Henry Osterman was born near Essen, Germany in 1862. His family was involved in farming and milling. He served three years in the German Army before coming to the United States in 1889 at the age of 27 with his brothers William, Frank and August. The four brothers, for reasons unknown, settled in Walla Walla. While they had little knowledge of the English language or of building practices in the northwest, they found work as carpenters. With the exception of Henry, all of the Osterman brothers returned to Germany around 1896. By that time Henry had begun to work as a general contractor and by 1899 like many builders of the day, he started to advertise himself as an architect (he used his home address for his office). Any formal architectural training that Osterman had remains unknown, but there is reference to having some type of training in Dussuldorf before he immigrated to the United States. He did however receive his architectural license in 1919 when Washington Sate began registering architects (Certificate #119).
In 1902 Osterman married Geneva Cooney of Iowa. With a new family at home, in 1905 he moved his office into the downtown and accepted his first associate, Victor E. Siebert, in 1912. A native of Walla Walla, Siebert actually began his architectural studies with Osterman at the age of 18. He remained in the office as a draftsman for three years, then went east to complete his education, entering MIT in the fall of 1906. While there he pursued a special course in architecture, attending the institution for four years. After completing his studies he entered into partnership with Peter F. McLaughlin and they established business in Pittsfield, Massachusetts, under the firm name of McLaughlin & Siebert. The partnership lasted for two and a half years.
In the fall of 1912 Siebert decided to return to Walla and entered into a formal partnership with Osterman. Together the firm of Osterman & Siebert prospered until Ostermans retirement in 1927. Known projects include the Walla Walla Armory (1920); the County Courthouse (1916); Dixie High School (1921); Preston Hall (1913) in Waitsburg; the Ellis Hotel; Siel Building; Walla Walla High School & Gym; the Central Fire Station; Jefferson School; City Hall; the YMCA Building (1907); Green Park School (1905); Sharpstein School; Prospect Point School; the Masonic Temple; the Carnegie Library (1905); Electric Light Works Building (1910); and Central Christian Church.
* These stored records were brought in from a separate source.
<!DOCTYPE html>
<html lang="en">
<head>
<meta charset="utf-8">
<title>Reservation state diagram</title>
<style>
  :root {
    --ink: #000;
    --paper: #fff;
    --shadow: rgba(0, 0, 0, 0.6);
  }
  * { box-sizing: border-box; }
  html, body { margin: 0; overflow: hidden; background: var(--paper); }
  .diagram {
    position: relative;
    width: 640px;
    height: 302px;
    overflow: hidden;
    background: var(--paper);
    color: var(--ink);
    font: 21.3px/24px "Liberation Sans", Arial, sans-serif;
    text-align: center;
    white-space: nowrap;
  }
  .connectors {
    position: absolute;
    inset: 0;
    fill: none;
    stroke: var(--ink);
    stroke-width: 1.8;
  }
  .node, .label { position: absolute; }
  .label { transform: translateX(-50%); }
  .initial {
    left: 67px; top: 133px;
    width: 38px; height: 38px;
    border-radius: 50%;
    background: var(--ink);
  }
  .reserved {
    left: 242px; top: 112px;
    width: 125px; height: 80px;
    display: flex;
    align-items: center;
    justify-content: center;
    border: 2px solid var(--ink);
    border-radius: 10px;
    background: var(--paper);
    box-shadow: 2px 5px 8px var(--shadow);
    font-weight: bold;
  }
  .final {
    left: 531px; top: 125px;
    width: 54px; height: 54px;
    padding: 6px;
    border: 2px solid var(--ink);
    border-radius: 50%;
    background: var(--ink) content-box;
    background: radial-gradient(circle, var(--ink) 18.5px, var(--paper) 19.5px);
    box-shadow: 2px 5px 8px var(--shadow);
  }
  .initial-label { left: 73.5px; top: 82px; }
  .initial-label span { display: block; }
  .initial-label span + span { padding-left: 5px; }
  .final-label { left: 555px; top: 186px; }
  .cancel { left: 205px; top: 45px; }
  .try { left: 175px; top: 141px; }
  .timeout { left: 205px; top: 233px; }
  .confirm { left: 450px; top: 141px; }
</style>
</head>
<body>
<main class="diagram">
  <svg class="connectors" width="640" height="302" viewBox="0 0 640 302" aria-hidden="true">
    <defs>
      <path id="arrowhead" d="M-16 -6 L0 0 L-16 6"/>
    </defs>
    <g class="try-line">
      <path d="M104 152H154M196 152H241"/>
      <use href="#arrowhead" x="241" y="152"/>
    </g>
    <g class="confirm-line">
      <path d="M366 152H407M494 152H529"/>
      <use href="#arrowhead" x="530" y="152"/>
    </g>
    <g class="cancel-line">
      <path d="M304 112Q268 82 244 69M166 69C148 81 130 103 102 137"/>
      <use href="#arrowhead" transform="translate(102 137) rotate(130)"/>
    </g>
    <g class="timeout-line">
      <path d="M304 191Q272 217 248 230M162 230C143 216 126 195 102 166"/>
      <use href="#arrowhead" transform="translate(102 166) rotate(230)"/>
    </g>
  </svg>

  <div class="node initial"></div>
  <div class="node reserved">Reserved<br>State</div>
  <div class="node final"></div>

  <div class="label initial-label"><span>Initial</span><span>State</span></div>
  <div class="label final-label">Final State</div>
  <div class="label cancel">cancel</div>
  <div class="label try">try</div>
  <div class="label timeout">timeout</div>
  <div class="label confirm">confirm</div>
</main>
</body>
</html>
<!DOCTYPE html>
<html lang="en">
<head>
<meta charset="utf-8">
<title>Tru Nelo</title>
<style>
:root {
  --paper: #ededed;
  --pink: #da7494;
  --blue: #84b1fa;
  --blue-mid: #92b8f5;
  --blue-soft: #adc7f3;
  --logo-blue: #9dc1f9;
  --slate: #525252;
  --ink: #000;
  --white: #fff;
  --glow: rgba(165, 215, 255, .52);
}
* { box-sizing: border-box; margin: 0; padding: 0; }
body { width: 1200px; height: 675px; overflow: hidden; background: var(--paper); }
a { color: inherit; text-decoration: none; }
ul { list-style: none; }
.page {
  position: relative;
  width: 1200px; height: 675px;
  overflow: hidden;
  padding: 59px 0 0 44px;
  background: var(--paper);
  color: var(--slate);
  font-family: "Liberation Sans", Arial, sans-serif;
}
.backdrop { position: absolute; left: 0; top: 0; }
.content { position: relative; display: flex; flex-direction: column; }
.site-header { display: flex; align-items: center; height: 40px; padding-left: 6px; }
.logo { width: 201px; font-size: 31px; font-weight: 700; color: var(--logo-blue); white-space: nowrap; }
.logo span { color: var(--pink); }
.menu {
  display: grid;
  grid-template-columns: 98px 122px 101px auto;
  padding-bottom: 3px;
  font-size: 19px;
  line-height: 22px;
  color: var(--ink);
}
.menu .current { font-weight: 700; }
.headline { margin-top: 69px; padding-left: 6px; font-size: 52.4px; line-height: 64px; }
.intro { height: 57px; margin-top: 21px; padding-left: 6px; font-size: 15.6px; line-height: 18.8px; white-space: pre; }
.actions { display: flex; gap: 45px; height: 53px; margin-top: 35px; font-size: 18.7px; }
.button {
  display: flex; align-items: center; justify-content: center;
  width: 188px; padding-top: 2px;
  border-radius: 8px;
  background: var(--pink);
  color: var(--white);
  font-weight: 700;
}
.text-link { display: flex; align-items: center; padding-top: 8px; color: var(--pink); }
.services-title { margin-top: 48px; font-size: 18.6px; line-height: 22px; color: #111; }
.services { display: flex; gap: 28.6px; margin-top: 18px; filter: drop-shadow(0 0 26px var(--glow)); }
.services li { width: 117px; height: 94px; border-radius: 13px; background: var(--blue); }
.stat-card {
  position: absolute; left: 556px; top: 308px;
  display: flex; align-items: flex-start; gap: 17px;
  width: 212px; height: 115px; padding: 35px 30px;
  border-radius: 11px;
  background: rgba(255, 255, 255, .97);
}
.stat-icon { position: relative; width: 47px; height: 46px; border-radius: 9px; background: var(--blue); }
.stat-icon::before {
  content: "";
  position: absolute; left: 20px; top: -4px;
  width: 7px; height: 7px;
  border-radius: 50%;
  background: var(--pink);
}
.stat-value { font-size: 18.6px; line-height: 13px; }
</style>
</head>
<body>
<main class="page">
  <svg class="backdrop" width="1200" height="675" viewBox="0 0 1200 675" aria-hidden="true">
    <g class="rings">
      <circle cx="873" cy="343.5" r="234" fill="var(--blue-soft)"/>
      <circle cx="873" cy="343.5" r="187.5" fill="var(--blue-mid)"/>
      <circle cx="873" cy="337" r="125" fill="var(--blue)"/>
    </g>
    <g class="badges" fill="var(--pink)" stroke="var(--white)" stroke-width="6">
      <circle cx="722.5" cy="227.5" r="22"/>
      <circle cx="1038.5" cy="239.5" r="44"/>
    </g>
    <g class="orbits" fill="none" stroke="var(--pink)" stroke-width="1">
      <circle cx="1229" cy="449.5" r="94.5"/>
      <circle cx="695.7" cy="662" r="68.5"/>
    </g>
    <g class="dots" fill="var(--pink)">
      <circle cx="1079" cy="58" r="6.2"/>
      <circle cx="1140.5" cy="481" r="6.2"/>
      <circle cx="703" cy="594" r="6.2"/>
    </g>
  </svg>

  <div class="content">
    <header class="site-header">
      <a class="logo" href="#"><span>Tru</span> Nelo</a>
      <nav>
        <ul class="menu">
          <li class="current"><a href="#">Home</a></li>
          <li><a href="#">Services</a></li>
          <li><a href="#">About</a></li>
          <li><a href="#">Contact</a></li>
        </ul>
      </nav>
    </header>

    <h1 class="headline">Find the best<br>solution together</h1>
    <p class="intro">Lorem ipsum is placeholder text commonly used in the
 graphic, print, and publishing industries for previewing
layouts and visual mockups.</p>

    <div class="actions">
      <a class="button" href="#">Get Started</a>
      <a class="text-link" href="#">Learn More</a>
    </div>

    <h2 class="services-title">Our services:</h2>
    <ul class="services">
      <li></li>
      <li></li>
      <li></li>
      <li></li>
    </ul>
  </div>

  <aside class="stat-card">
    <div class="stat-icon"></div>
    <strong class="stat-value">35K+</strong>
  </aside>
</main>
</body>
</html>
Osterman retired in 1927 and moved to Seattle to be near to his son. He passed away there on June 4, 1936. His son, Hugo, and grandson, Henry L., also became architects and practiced in the Seattle area through the 1960s.
Adapted from Walla Walla Fair Pavilion WHR nomination - by Rita Kaufmann